I used some spare sprue lengths and a bit of blue-tack (mine isn’t blue, it’s white, but that seems to be the prevailing name – any sort of sticky gum will do the job) to make something I could hold them with while I sprayed. Once one side was dry, flip it and do the other (making sure none of the tacky stuff stayed on the ship).
After the primer was dry, I hit the two Federation ships with some Tamiya Fine White primer as a base coat for the hull, and the Klingon got a light grey coat.
A note on the use of paints – you need to have patience when waiting for them to dry. It’s not just drying that’s needed – it’s curing, too. Paint may feel dry to the touch, and even be easy to handle, but extended pressure or handling can reveal that the paint isn’t quite done yet, and you can give yourself a real headache by handling them too soon. Give Tamiya paints at least two or three hours to set before extended handling, preferably let them sit overnight. I made a mistake with the Reliant and it messed up some of my hull coat. Took a lot of sanding and repainting to get it to look right again.
Once the hull coats were dried and fully cured, I applied a gloss-coat over all the surfaces to prep them for decals (decals go on best against a glossy surface – matte or even satin finishes can grab and rip decals). I have some automotive clear coat I use, but in hindsight I don’t recommend this for these models – it works fine for big stuff 1/35 scale, but for these little guys it just goes on a little too thick. Rattle-can gloss coat from Tamiya or Vallejo would probably be just fine.

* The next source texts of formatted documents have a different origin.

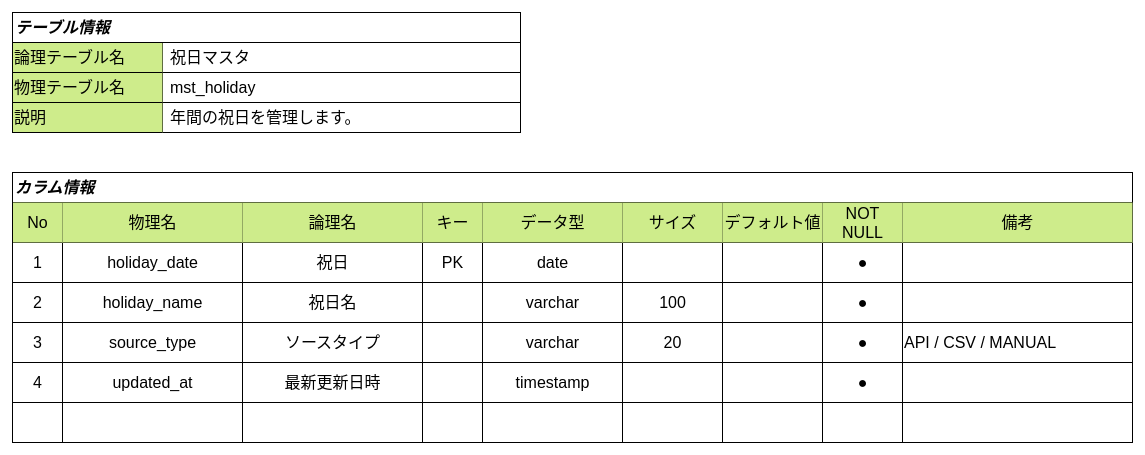
<!DOCTYPE html>
<html lang="ja">
<head>
<meta charset="utf-8">
<title>祝日マスタ テーブル定義</title>
<style>
:root {
  --paper: #ffffff;
  --ink: #000000;
  --label: #ceec8b;
  --label-line: #93a963;
  --label-edge: #5f6d40;
}
* { box-sizing: border-box; margin: 0; padding: 0; }
body {
  width: 1145px;
  height: 455px;
  overflow: hidden;
  padding: 12px;
  display: flex;
  flex-direction: column;
  align-items: flex-start;
  gap: 39px;
  background: var(--paper);
  color: var(--ink);
  font: 16px/19px "Liberation Sans", "Noto Sans CJK JP", sans-serif;
}
table, tbody { display: block; }
table { border: solid var(--ink); border-width: 1px 0 0 1px; }
tr { display: grid; }
th, td {
  display: flex;
  align-items: center;
  justify-content: center;
  text-align: center;
  font-weight: 400;
  white-space: nowrap;
  border: solid var(--ink);
  border-width: 0 1px 1px 0;
}
.title th {
  justify-content: flex-start;
  padding-left: 2px;
  font-weight: 700;
  font-style: italic;
}

.table-info { width: 509px; }
.table-info tr { grid-template-columns: 150px 358px; height: 30px; }
.table-info .title { grid-template-columns: 1fr; }
.table-info th, .table-info td { justify-content: flex-start; }
.table-info [scope="row"] {
  padding-left: 1px;
  background: var(--label);
  border-right-color: var(--label-edge);
}
.table-info td { padding-left: 7px; }

.column-info { width: 1121px; }
.column-info tr {
  grid-template-columns: 50px 180px 180px 60px 140px 100px 100px 80px 230px;
  height: 40px;
}
.column-info .title { grid-template-columns: 1fr; height: 30px; }
.column-info .title th { border-bottom-color: var(--label-edge); }
.column-info .heads th {
  background: var(--label);
  border-right-color: var(--label-line);
  border-bottom-color: var(--label-edge);
}
.column-info .heads th:last-child { border-right-color: var(--label-edge); }
.column-info .note { justify-content: flex-start; padding-left: 1px; }
</style>
</head>
<body>
<table class="table-info">
  <tbody>
    <tr class="title"><th colspan="2">テーブル情報</th></tr>
    <tr><th scope="row">論理テーブル名</th><td>祝日マスタ</td></tr>
    <tr><th scope="row">物理テーブル名</th><td>mst_holiday</td></tr>
    <tr><th scope="row">説明</th><td>年間の祝日を管理します。</td></tr>
  </tbody>
</table>

<table class="column-info">
  <tbody>
    <tr class="title"><th colspan="9">カラム情報</th></tr>
    <tr class="heads">
      <th scope="col">No</th><th scope="col">物理名</th><th scope="col">論理名</th>
      <th scope="col">キー</th><th scope="col">データ型</th><th scope="col">サイズ</th>
      <th scope="col">デフォルト値</th><th scope="col">NOT<br>NULL</th><th scope="col">備考</th>
    </tr>
    <tr>
      <td>1</td><td>holiday_date</td><td>祝日</td><td>PK</td><td>date</td>
      <td></td><td></td><td>●</td><td class="note"></td>
    </tr>
    <tr>
      <td>2</td><td>holiday_name</td><td>祝日名</td><td></td><td>varchar</td>
      <td>100</td><td></td><td>●</td><td class="note"></td>
    </tr>
    <tr>
      <td>3</td><td>source_type</td><td>ソースタイプ</td><td></td><td>varchar</td>
      <td>20</td><td></td><td>●</td><td class="note">API / CSV / MANUAL</td>
    </tr>
    <tr>
      <td>4</td><td>updated_at</td><td>最新更新日時</td><td></td><td>timestamp</td>
      <td></td><td></td><td>●</td><td class="note"></td>
    </tr>
    <tr>
      <td></td><td></td><td></td><td></td><td></td>
      <td></td><td></td><td></td><td class="note"></td>
    </tr>
  </tbody>
</table>
</body>
</html>
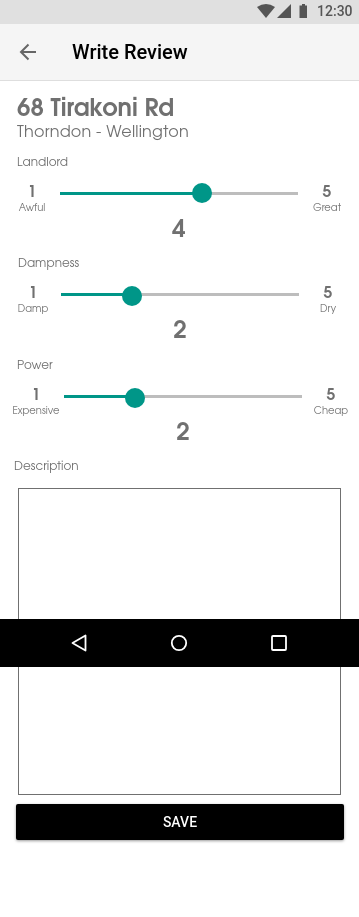
<!DOCTYPE html>
<html lang="en">
<head>
<meta charset="utf-8">
<title>Write Review</title>
<style>
:root {
  --status: #e0e0e0;
  --bar: #f5f5f5;
  --text: #707070;
  --teal: #009688;
  --track: #bdbdbd;
  --icon: #555;
  --geo: "TeX Gyre Adventor", "Century Gothic", sans-serif;
  --ui: Roboto, sans-serif;
}
* { box-sizing: border-box; margin: 0; padding: 0; }
html, body { width: 359px; height: 917px; overflow: hidden; background: #fff; }
.screen { position: relative; width: 359px; height: 917px; overflow: hidden; font-family: var(--geo); color: var(--text); }
a { color: inherit; text-decoration: none; }

.status { display: flex; justify-content: flex-end; height: 24px; padding-right: 7px; background: var(--status); }
.status svg { width: 56px; height: 24px; fill: var(--icon); }
.status time { width: 35px; margin-left: 4px; font: 500 14px/23px var(--ui); color: #555; white-space: nowrap; }

.app-bar { display: flex; align-items: center; height: 57px; padding-left: 16px; background: var(--bar); border-bottom: 1px solid #dedede; }
.back { width: 24px; height: 24px; margin-right: 32px; }
.back svg { display: block; }
.app-bar h1 { font: 500 20px/24px var(--ui); color: #000; white-space: nowrap; }

.place { height: 72px; padding: 14px 17px 0; white-space: nowrap; }
.place h2 { font-size: 24px; line-height: 28px; font-weight: 700; }
.place p { font-size: 16px; line-height: 20px; letter-spacing: .2px; }

.rating { height: 101px; }
.field-label { padding-left: var(--label-x); font-size: 12px; line-height: 20px; font-weight: 400; }
.scale { display: grid; grid-template-columns: 56px 238px 58px; height: 43px; margin-left: var(--shift); }
.end { display: flex; flex-direction: column; align-items: center; padding-top: 10px; white-space: nowrap; }
.end b { font-size: 16px; line-height: 20px; }
.end span { font-size: 10px; line-height: 12px; }
.track { position: relative; height: 3px; margin-top: 19px; background: linear-gradient(90deg, var(--teal) var(--at), var(--track) var(--at)); }
.thumb { position: absolute; left: calc(var(--at) - 10px); top: var(--dip); width: 20px; height: 20px; border-radius: 50%; background: var(--teal); }
.value { width: 238px; margin-left: calc(var(--shift) + 56px); text-align: center; font-size: 24px; line-height: 29px; font-weight: 700; }
.landlord { --label-x: 17px; --shift: 4px; --at: 142px; --dip: -9px; }
.dampness { --label-x: 18px; --shift: 5px; --at: 71px; --dip: -7px; }
.power { --label-x: 17px; --shift: 8px; --at: 71px; --dip: -7px; margin-top: 1px; }

.description { --label-x: 14px; }
.text-box { width: 323px; height: 307px; margin: 11px 0 0 18px; border: 1px solid var(--text); }
.save { display: block; width: 328px; height: 36px; margin: 9px 0 0 16px; border-radius: 2px; background: #000; box-shadow: 0 1px 3px rgba(0,0,0,.4); color: #fff; font: 500 14px/36px var(--ui); text-align: center; }

.nav-bar { position: absolute; left: 0; top: 619px; width: 359px; height: 48px; background: #000; }
.nav-bar svg { display: block; fill: none; stroke: #fff; }
</style>
</head>
<body>
<main class="screen">
  <div class="status">
    <svg viewBox="0 0 56 24" aria-hidden="true">
      <path d="M0 7Q9 1 18 7L9 18Z"/>
      <path d="M34 4V18H20Z"/>
      <path d="M45 4h3v1.500h2V18h-7.500V5.500h2.500Z"/>
    </svg>
    <time>12:30</time>
  </div>

  <header class="app-bar">
    <a class="back" href="#" aria-label="Back">
      <svg width="24" height="24" viewBox="0 0 24 24" fill="none" stroke="#666" stroke-width="2"><path d="M20 12H5M12.500 4.500L5 12L12.500 19.500"/></svg>
    </a>
    <h1>Write Review</h1>
  </header>

  <section class="place">
    <h2>68 Tirakoni Rd</h2>
    <p>Thorndon - Wellington</p>
  </section>

  <section class="rating landlord">
    <h3 class="field-label">Landlord</h3>
    <div class="scale">
      <div class="end"><b>1</b><span>Awful</span></div>
      <div class="track"><i class="thumb"></i></div>
      <div class="end"><b>5</b><span>Great</span></div>
    </div>
    <p class="value">4</p>
  </section>

  <section class="rating dampness">
    <h3 class="field-label">Dampness</h3>
    <div class="scale">
      <div class="end"><b>1</b><span>Damp</span></div>
      <div class="track"><i class="thumb"></i></div>
      <div class="end"><b>5</b><span>Dry</span></div>
    </div>
    <p class="value">2</p>
  </section>

  <section class="rating power">
    <h3 class="field-label">Power</h3>
    <div class="scale">
      <div class="end"><b>1</b><span>Expensive</span></div>
      <div class="track"><i class="thumb"></i></div>
      <div class="end"><b>5</b><span>Cheap</span></div>
    </div>
    <p class="value">2</p>
  </section>

  <section class="description">
    <h3 class="field-label">Description</h3>
    <div class="text-box"></div>
  </section>

  <a class="save" href="#">SAVE</a>

  <nav class="nav-bar" aria-label="System navigation">
    <svg width="359" height="48" viewBox="0 0 359 48" stroke-width="1.800">
      <path d="M85.500 16.500V31.500L72.500 24Z" stroke-linejoin="round"/>
      <circle cx="179" cy="24" r="7.200"/>
      <rect x="272" y="17" width="14" height="14" rx="1"/>
    </svg>
  </nav>
</main>
</body>
</html>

While I let the gloss-coat dry, I’ll take a break here. Next installment, I’ll cover painting and decals on these kits, which is probably going to be a bit harder than the few minutes it took to assemble them.